My first instinct as a wife was to point out all the ways that Cal should be serving me. I am a verbal processor, and I love having everything out in the open. Assertiveness is a good thing, but sometimes it can become too much. I became nit picky.
Or maybe I had always been that way.
Picking and choosing your battles is an art, and I have struggled to learn it. It was hard for me to put down the tweezers meant to pick out the splinter in Cal’s eye, when the log in mine was so massive that I could barely see.
The point of this post is not to air out all of my dirty laundry. It’s certainly not to say that I am perfect now. But I am learning an important lesson in marriage or any relationship, really)- one too important to keep to myself.
Only when we see our own selfishness as the root problem in our marriage, it is only then that that relationship can truly thrive.
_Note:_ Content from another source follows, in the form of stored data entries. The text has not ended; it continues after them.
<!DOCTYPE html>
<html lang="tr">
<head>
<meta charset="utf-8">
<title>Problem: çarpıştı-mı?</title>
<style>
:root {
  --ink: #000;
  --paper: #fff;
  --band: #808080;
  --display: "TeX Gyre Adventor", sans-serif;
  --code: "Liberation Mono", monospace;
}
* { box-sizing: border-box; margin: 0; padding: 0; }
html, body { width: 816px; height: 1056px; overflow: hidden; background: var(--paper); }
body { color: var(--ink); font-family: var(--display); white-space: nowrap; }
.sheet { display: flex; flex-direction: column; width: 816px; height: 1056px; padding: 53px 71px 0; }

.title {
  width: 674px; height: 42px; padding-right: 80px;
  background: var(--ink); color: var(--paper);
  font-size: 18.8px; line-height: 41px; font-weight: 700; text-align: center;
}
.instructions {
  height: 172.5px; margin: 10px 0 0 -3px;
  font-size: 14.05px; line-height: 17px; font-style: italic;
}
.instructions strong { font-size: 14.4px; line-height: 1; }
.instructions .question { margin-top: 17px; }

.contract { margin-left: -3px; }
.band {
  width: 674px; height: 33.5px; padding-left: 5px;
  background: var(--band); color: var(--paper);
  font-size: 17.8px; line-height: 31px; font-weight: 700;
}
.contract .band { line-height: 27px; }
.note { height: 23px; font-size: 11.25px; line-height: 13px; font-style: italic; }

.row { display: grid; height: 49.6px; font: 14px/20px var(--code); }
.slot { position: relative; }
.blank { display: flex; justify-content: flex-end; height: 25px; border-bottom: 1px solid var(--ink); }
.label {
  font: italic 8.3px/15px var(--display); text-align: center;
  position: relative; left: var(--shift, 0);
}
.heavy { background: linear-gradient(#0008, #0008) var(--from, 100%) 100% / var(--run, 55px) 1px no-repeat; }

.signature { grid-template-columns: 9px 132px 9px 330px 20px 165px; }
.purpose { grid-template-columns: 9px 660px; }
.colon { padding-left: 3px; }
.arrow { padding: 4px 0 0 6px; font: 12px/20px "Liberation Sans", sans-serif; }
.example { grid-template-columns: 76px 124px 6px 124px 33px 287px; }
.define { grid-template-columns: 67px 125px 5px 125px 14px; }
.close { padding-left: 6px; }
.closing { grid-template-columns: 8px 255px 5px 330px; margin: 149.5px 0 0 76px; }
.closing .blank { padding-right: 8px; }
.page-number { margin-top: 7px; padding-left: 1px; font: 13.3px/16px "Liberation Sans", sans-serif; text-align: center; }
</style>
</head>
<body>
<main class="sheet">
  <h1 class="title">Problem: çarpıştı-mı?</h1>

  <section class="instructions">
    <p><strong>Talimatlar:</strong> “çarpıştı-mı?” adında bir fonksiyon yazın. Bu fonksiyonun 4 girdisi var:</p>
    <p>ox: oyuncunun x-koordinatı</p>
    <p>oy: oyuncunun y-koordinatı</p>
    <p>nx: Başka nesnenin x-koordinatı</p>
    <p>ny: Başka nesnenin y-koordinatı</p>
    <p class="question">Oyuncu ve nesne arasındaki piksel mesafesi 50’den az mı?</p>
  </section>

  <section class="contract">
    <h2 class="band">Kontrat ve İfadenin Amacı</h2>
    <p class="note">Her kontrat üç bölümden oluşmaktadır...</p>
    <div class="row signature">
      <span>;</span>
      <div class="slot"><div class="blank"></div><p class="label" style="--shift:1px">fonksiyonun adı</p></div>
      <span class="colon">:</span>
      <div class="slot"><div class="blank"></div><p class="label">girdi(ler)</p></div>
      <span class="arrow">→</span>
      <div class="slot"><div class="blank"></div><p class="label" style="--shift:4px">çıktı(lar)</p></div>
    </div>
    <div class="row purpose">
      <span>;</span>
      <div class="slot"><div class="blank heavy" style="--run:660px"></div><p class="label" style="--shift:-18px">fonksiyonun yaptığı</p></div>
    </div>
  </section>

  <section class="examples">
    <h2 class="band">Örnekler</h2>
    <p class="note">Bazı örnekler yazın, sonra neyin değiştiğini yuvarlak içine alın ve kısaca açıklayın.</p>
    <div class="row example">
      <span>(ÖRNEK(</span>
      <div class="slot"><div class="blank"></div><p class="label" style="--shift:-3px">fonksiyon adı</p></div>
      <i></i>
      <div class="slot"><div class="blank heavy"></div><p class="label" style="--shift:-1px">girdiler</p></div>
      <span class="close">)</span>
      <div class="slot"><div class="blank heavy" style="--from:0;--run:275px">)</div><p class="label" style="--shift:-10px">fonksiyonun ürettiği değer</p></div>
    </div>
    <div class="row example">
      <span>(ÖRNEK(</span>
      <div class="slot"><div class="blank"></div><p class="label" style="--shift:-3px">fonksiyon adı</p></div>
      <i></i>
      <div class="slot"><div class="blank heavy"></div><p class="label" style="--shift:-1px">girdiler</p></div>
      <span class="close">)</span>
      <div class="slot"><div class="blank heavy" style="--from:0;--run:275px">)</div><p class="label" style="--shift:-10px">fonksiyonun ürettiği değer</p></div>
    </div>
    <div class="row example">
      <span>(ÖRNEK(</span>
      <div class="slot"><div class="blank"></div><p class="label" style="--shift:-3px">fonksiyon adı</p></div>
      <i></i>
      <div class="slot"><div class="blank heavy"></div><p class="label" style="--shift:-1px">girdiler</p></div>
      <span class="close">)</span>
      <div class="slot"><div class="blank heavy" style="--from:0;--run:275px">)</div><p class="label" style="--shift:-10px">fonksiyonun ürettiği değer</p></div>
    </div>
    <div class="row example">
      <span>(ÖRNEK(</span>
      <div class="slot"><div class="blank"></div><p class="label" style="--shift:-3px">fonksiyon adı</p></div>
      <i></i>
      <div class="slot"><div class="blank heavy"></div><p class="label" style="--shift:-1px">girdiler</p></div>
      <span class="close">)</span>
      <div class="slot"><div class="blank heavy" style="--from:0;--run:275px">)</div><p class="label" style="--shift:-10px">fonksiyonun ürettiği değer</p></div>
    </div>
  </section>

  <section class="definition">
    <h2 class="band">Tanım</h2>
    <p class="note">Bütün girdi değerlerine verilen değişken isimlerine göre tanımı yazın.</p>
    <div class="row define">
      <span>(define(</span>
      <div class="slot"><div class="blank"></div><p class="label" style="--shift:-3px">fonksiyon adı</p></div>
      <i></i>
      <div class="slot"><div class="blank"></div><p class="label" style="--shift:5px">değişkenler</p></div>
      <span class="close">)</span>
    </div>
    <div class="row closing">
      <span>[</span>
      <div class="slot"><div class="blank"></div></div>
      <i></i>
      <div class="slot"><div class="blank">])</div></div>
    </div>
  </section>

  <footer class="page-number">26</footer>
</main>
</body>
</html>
We first must think “what can I do for him?” before we think “what can he do for me?”
I’m not talking just about marriage, although that is the current lens that I am studying myself with. Any relationship cannot be fully healthy when we are consistently focused on the other party.
I am a bride to Cal, but I am also part of the bride of Christ.
Marriage is a picture of what our relationship with Christ is, and if this is true, then I am also selfish in my role as His Bride. Sister, you may or may not be a bride yet to another man, but if you follow Christ, you are (also) His bride. And our role as His bride is to not ask what He can do for us, but what we can do for Him.
Selfishness is the core of our human nature. Thinking about self is not always a bad thing (i.e. as a means of protecting one's self in a threatening situation), but it quickly becomes dangerous when we are consistently thinking how to positions ourselves first before others.
What can I do to make others like me? How can I impress her today? If I do this for him, how will that affection be returned?
We so often do selfless things with selfish intent. We struggle to lay our crosses (that we ourselves are draped across) down.
We heap guilt after guilt upon ourselves, wondering why can’t I do the things I want to do, and why do I do the things that I don’t want to do? It’s a hard wrestling that we all struggle with on a daily basis. I truly believe that no one is immune. And I don’t know if we will ever fully get there on this side of heaven. But salvation is an ongoing process. Sanctification is real- it’s messy and dirty and it hurts a heck of a lot, but we are the Bride of Christ.
And He not only sees us as we are, but as we can be.
challenge yourself with the hard questions,
be honest in your growth,
know that you are not alone,
& let yourself rest in the unforced rhythms of grace.